5-Series study: NAS completed a mortality study in October 1999 of about 68,000 military personnel who participated in at least one of five U.S. atmospheric test series, Operations GREENHOUSE (1951), UPSHOT-KNOTHOLE (1953), CASTLE (1954), REDWING (1956), and PLUMBOB (1957). The risk of death for the test participants was compared against that of a control group of about 65,000 comparable military personnel who were not test participants. The study concluded the following:
The excess cancer (leukemia, nasal, and prostate) deaths among participants amounted to less than about 100 cases, which NAS concluded could be attributed to chance as well as participation. The current study overcame the limitations noted in the first five series mortality study completed by NAS in 1985. Copies of the report, The Five-Series Study: Mortality of Military Participants in U.S. Nuclear Weapons Tests , are available from the National Academy Press, telephone (800) 624-6242, and the world wide web (http://www.nap.edu/books/0309067812/html).
Medical/compensation programs: Eleven public laws, enacted between 1981 and 1999, provide the basis for medical care and compensation entitlement for radiation exposed veterans.
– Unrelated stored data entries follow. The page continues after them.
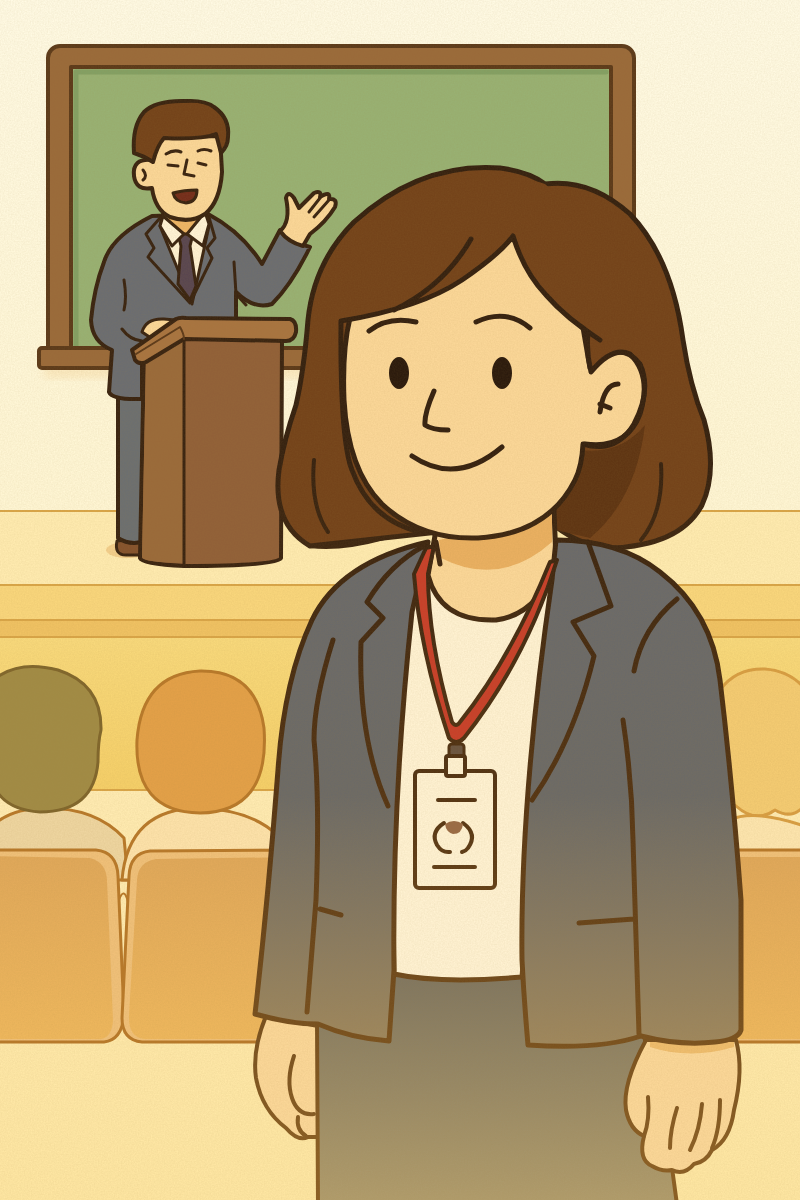
<!DOCTYPE html>
<html lang="en">
<head>
<meta charset="utf-8">
<title>Lecture hall illustration</title>
<style>
:root {
  --wall: #fff8de;
  --ink: #3a2411;
  --ink-soft: #5c3a1a;
  --gold-line: #d9a548;
  --seat-line: #b8792a;
  --board: #98b173;
  --wood: #9a6a3a;
  --wood-dark: #7d5230;
  --hair: #74431a;
  --hair-shade: #5f3513;
  --skin: #fbd798;
  --skin-shade: #eeb566;
  --suit: #6b6d71;
  --shirt: #fff2d2;
  --red: #c8402a;
}
html, body { margin: 0; width: 800px; height: 1200px; overflow: hidden; background: var(--wall); }
svg { display: block; }
path, rect, ellipse, line, circle { stroke-linecap: round; stroke-linejoin: round; }
.room-line { fill: none; stroke: var(--gold-line); stroke-width: 2; }
.board-frame { fill: var(--wood); stroke: var(--ink-soft); stroke-width: 4; }
.speaker { stroke: var(--ink); stroke-width: 4; }
.line { fill: none; }
.audience { stroke: var(--seat-line); stroke-width: 3; }
.woman { stroke: url(#ink-fade); stroke-width: 5; }
.skin { fill: var(--skin); }
.hair { fill: var(--hair); }
.shirt { fill: var(--shirt); }
.flat { stroke: none; }
</style>
</head>
<body>
<svg width="800" height="1200" viewBox="0 0 800 1200" role="img" aria-label="A smiling woman with a name badge in a lecture hall, with a speaker at a lectern behind her">
  <defs>
    <linearGradient id="wall" x1="0" y1="0" x2="0" y2="1"><stop offset="0" stop-color="#fffae4"/><stop offset="1" stop-color="#fff6d4"/></linearGradient>
    <linearGradient id="floor" x1="0" y1="0" x2="0" y2="1"><stop offset="0" stop-color="#ffebb2"/><stop offset="1" stop-color="#fee6a2"/></linearGradient>
    <linearGradient id="panel" x1="0" y1="0" x2="0" y2="1"><stop offset="0" stop-color="#f8d97c"/><stop offset="1" stop-color="#f5cf68"/></linearGradient>
    <linearGradient id="seat" x1="0" y1="0" x2="0" y2="1"><stop offset="0" stop-color="#e0a85a"/><stop offset="1" stop-color="#eeb75d"/></linearGradient>
    <linearGradient id="jacket" gradientUnits="userSpaceOnUse" x1="0" y1="540" x2="0" y2="1050"><stop offset="0" stop-color="#6a6a6b"/><stop offset=".5" stop-color="#6c6a66"/><stop offset="1" stop-color="#a0885d"/></linearGradient>
    <linearGradient id="skirt" gradientUnits="userSpaceOnUse" x1="0" y1="975" x2="0" y2="1200"><stop offset="0" stop-color="#807660"/><stop offset="1" stop-color="#b09c6c"/></linearGradient>
    <linearGradient id="ink-fade" gradientUnits="userSpaceOnUse" x1="0" y1="450" x2="0" y2="1150"><stop offset="0" stop-color="#352110"/><stop offset=".5" stop-color="#553514"/><stop offset="1" stop-color="#8a5e24"/></linearGradient>
    <filter id="grain" x="0" y="0" width="100%" height="100%">
      <feTurbulence type="fractalNoise" baseFrequency=".7" numOctaves="2" seed="4"/>
      <feColorMatrix values="0 0 0 0 .35  0 0 0 0 .22  0 0 0 0 .05  0 0 0 .25 -.05"/>
    </filter>
    <filter id="soft" x="-20%" y="-20%" width="140%" height="140%"><feGaussianBlur stdDeviation="4"/></filter>
  </defs>

  <g id="room">
    <rect width="800" height="512" fill="url(#wall)"/>
    <rect y="511" width="800" height="75" fill="#ffebb0"/>
    <rect y="585" width="800" height="36" fill="#f9d67c"/>
    <rect y="620" width="800" height="18" fill="#f0c263"/>
    <rect y="637" width="800" height="153" fill="url(#panel)"/>
    <rect y="790" width="800" height="410" fill="url(#floor)"/>
    <path class="room-line" d="M0 511H800M0 585H800M0 620H800M0 637H800M0 790H800"/>
  </g>

  <g id="blackboard">
    <rect x="44" y="366" width="300" height="12" fill="#fbe8bd" filter="url(#soft)"/>
    <rect class="board-frame" x="48" y="46" width="586" height="320" rx="12"/>
    <rect x="71" y="67" width="540" height="290" fill="var(--board)" stroke="var(--ink-soft)" stroke-width="4"/>
    <path d="M76 352V72H606" fill="none" stroke="#83a064" stroke-width="5"/>
    <rect class="board-frame" x="39" y="348" width="300" height="20" rx="3"/>
  </g>

  <g id="lecturer" class="speaker">
    <ellipse class="flat" cx="128" cy="550" rx="22" ry="8" fill="#f3cf8c"/>
    <path d="M117 541Q114 555 126 555H146V538Z" fill="#85532d" stroke-width="3"/>
    <path d="M118 392L118 538Q130 546 146 541V392Z" fill="#6c6f70"/>
    <path d="M152 216Q112 236 104 262Q94 288 91 320Q92 342 112 350L109 392Q112 400 142 399V360L236 322V292Q254 310 272 304Q292 284 310 247Q296 244 280 230L262 264Q242 232 208 214Z" fill="var(--suit)"/>
    <path class="skin" d="M280 231Q291 222 286 198Q288 190 294 198L299 208L314 193Q322 190 320 197Q331 190 329 199Q338 198 335 207Q326 222 310 234L303 246Q288 242 280 231Z"/>
    <path class="line" d="M309 212L320 198M314 217L329 200" stroke-width="3"/>
    <path class="shirt" d="M163 212L160 226L192 304L209 226L206 208Z" stroke-width="3"/>
    <path class="flat" d="M166 212Q186 230 204 214L200 224L185 234L170 226Z" fill="var(--skin-shade)"/>
    <path d="M178 234H193L190 246L196 286L190 300L178 284L181 246Z" fill="#594650" stroke-width="3"/>
    <path d="M163 216L184 234L172 246L160 226ZM205 212L187 234L203 246L209 224Z" fill="#fff3d6" stroke-width="3"/>
    <path class="line" d="M160 218L146 234L154 248L148 257L190 303L212 258L207 248L215 238L208 214M124 280Q127 298 124 310M234 262L236 294L246 305M122 329Q130 340 142 341" stroke-width="3"/>
    <path class="skin" d="M152 160Q132 158 134 176Q136 191 152 188Q155 210 170 217Q190 224 205 214Q220 202 222 172L220 136L154 138Z"/>
    <path class="hair" d="M134 153Q132 126 144 112Q156 100 186 101Q205 100 214 107Q230 118 228 137Q228 146 221 153L216 134Q200 140 164 138Q157 146 153 162Q144 156 134 153Z"/>
    <path class="line" d="M187 160L184 174L194 176M166 154Q174 149 181 152M198 151Q204 148 211 151M168 165L178 166M198 163L206 165M143 170Q148 176 143 180" stroke-width="3"/>
    <path d="M173 193Q184 190 197 190Q197 202 186 203Q175 202 173 193Z" fill="#742d1b" stroke-width="3"/>
  </g>

  <g id="lectern" class="speaker">
    <path class="skin" d="M142 332Q146 318 164 319L186 321L154 340Z" stroke-width="3"/>
    <path d="M144 354L184 336L282 338L281 558Q278 566 184 566Q142 564 140 558Z" fill="#916038"/>
    <path class="flat" d="M146 356L183 342V563Q142 562 142 557Z" fill="var(--wood)"/>
    <path class="line" d="M184 338V565" stroke-width="3"/>
    <path d="M132 350L176 319Q180 317 186 318L290 319Q297 321 296 332Q294 341 286 341L184 339L146 362Q139 365 135 360Z" fill="#a87440"/>
    <path class="line" d="M136 354L180 327Q184 334 184 339" stroke="var(--ink-soft)" stroke-width="2"/>
  </g>

  <g id="audience" class="audience">
    <path d="M-10 828Q10 808 46 808Q96 808 124 838L128 880H-10Z" fill="#eed5a0"/>
    <path d="M122 880Q128 808 200 808Q250 810 276 834V880Z" fill="#fde2aa"/>
    <path d="M-4 678Q20 660 58 670Q102 684 101 730Q98 742 98 762Q94 812 40 812Q8 810 -4 790Z" fill="#a18b45" stroke="#80662c"/>
    <path d="M200 671Q256 670 264 728Q270 812 200 813Q134 812 137 740Q142 674 200 671Z" fill="#e3a048"/>
    <path d="M720 690Q736 668 765 669Q790 671 804 688V806Q792 820 775 810Q756 824 736 806L720 800Z" fill="#f4cb72" stroke="#d89e43"/>
    <path d="M730 820Q754 808 810 828V860H730Z" fill="#fde5ae" stroke="#d89e43"/>
    <path d="M-10 850L96 850Q117 852 118 876L124 1015Q122 1040 104 1042H-10Z" fill="#f0c079"/>
    <path class="flat" d="M-10 856L90 858Q106 862 107 880L113 1020Q112 1038 100 1039H-10Z" fill="url(#seat)"/>
    <path d="M300 850L150 851Q130 853 129 876L122 1018Q122 1040 142 1042H300Z" fill="#f0c079"/>
    <path class="flat" d="M300 857L156 859Q138 862 137 880L129 1015Q128 1037 144 1039H300Z" fill="url(#seat)"/>
    <path d="M700 850H810V1042H700Z" fill="#f0c079"/>
    <path class="flat" d="M700 857H810V1039H700Z" fill="url(#seat)"/>
    <path class="line" d="M119 900Q124 886 128 902" stroke-width="2"/>
  </g>

  <g id="attendee" class="woman">
    <g id="back-hair">
      <path class="hair" d="M545 184Q590 178 630 214Q672 258 683 340Q690 386 704 420Q718 470 702 505Q680 546 610 548Q575 545 548 520L310 546Q272 524 279 470Q284 440 296 405Q304 370 308 320Q314 262 354 222Q420 162 500 168Q530 172 545 184Z"/>
      <path class="flat" d="M580 450Q620 455 645 425Q636 500 590 538L556 530L555 490Z" fill="var(--hair-shade)"/>
    </g>

    <g id="hands">
      <path class="skin" d="M266 1016Q252 1050 256 1078Q262 1110 286 1128Q298 1142 308 1137H318V1026Z" stroke-width="4"/>
      <path class="line" d="M294 1056Q286 1080 292 1098Q298 1116 314 1114M298 1117Q296 1130 306 1136" stroke-width="4"/>
    </g>

    <path id="skirt-shape" d="M318 1205L317 1020L395 975H522L642 1030Q664 1100 677 1205Z" fill="url(#skirt)" stroke-width="4"/>
    <path class="shirt" d="M412 585Q390 800 394 974Q440 984 522 977L556 575Z"/>
    <path class="skin" d="M436 530L428 575Q440 622 496 620Q540 614 556 560L554 510Z"/>
    <path class="flat" d="M439 540L441 558Q500 588 552 542V514Z" fill="#eab061"/>

    <g id="right-hand">
      <path class="skin" d="M646 1040Q622 1084 626 1110Q630 1130 644 1136Q638 1160 652 1166Q662 1172 672 1170Q684 1176 694 1164Q706 1162 712 1150Q730 1140 734 1110Q744 1070 736 1040Z" stroke-width="4"/>
      <path class="flat" d="M650 1042H734V1047Q690 1060 650 1047Z" fill="#efbd6d"/>
      <path class="line" d="M648 1097Q650 1120 644 1136M677 1108Q670 1130 670 1148M702 1104Q700 1130 690 1150M720 1100Q720 1130 712 1148" stroke-width="4"/>
    </g>

    <g id="blazer" fill="url(#jacket)">
      <path d="M428 542Q340 562 312 620Q284 680 278 770Q268 900 255 1014Q290 1024 318 1024Q350 1038 389 1041Q392 1000 394 970Q392 800 412 612Z"/>
      <path d="M556 540Q620 540 660 572Q712 612 720 680Q732 780 741 900V1030Q738 1040 715 1042Q680 1046 641 1036Q600 1050 528 1045Q524 1000 522 960Q520 800 552 580Z"/>
      <path class="line" d="M424 546Q390 564 367 602L383 618L361 642Q358 740 388 806M588 542L611 606L573 622L594 656Q574 740 532 800M333 640Q314 700 314 740Q320 800 316 900L307 1012M320 909L341 915M677 599Q642 628 634 671M623 720Q632 780 633 840L639 1034M579 923L634 919"/>
    </g>

    <g id="lanyard">
      <path d="M426 548L414 574Q420 650 449 738Q456 746 464 738Q526 660 557 560L550 562Q510 660 460 722Q456 728 452 722Q428 640 428 574L434 546Z" fill="var(--red)" stroke-width="4"/>
      <path class="line" d="M436 542L440 564"/>
      <rect x="449" y="744" width="15" height="14" rx="3" fill="#6b5540" stroke-width="3"/>
    </g>
    <g id="badge" stroke-width="4">
      <rect class="shirt" x="415" y="771" width="80" height="117" rx="4"/>
      <rect class="shirt" x="446" y="756" width="19" height="20" rx="2"/>
      <path class="line" d="M438 800H475M434 867H475"/>
      <path class="line" d="M444 823Q430 832 437 845Q442 853 450 852M463 823Q478 834 468 848Q466 851 462 852"/>
      <path class="flat" d="M445 824Q454 818 463 824Q462 834 453 834Q446 832 445 824Z" fill="#9a6b45"/>
    </g>

    <g id="head">
      <path class="skin" d="M512 238Q440 250 350 318Q342 350 344 400Q348 470 382 504Q420 540 478 538Q548 534 575 480Q582 466 583 444Q616 454 634 424Q652 390 640 364Q620 338 590 368L580 310Z"/>
      <path class="hair" d="M341 321Q420 306 462 280Q500 256 513 236Q526 270 546 295Q562 314 588 328Q586 352 592 372Q610 348 632 352L640 270L545 184Q500 168 420 186Q350 226 320 300Z" stroke="none"/>
      <path class="line" d="M341 321Q420 308 462 280Q500 254 513 236Q524 272 546 295Q566 318 600 340M471 239Q444 286 394 310M588 332Q586 352 591 372Q612 346 630 354Q652 376 640 414Q626 450 585 444M341 321Q340 440 352 470Q370 520 420 532"/>
      <path class="line" d="M618 384Q604 384 600 412M600 404L610 408M369 331Q388 316 416 322M476 322Q506 308 530 328M434 391Q424 414 425 425Q432 430 448 430M412 456Q456 486 502 447"/>
      <path class="line" d="M314 460Q310 506 328 532M661 464Q664 512 641 540M310 546Q340 550 384 538" stroke-width="4"/>
      <ellipse class="flat" cx="399" cy="373" rx="10" ry="16" fill="#2b1a0d"/>
      <ellipse class="flat" cx="502" cy="373" rx="10" ry="16" fill="#2b1a0d"/>
    </g>
  </g>

  <rect id="paper-grain" width="800" height="1200" filter="url(#grain)" opacity=".6"/>
</svg>
</body>
</html>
These public laws are codified by the VA in Title 38 of the Code of Federal Regulations, Part 3.309 and Part 3.311 (38 CFR 3) and by the DOJ in 28 CFR 79. The Government Printing Office has a free Internet site ( http://www.access.gpo.gov/nara/cfr/cfr-table-search.html) to access the Code of Federal Regulations.
Military personnel and medical records: The NTPR Program does not maintain a file of military personnel service or medical records; rather, these records are kept at the National Personnel Records Center (NPRC), Military Personnel Records, 9700 Page Boulevard, St. Louis, Missouri 63132.
Copies of military records may be requested by submitting Standard Form 180 (SF 180) to NPRC. An SF 180 can be obtained by calling NPRC at (314) 538-4261. Additional information about the NPRC and how to request records is available on their website (http://www.archives.gov/research_room/obtain_copies/veterans_service_records.html).
Unit records: Historical records for military units are not maintained by the NTPR Program; rather, copies may be requested from the following offices:
NTPR inquiries:Veterans desiring service or seeking general information about the NTPR Program can address their inquiries to: Defense Threat Reduction Agency/Tel, (ATTN: TDANP/NTPR), 6801 Telegraph Road, Alexandria, Virginia 22310-3398; telephone (800) 462-3683.
This page last updated: July 1, 2003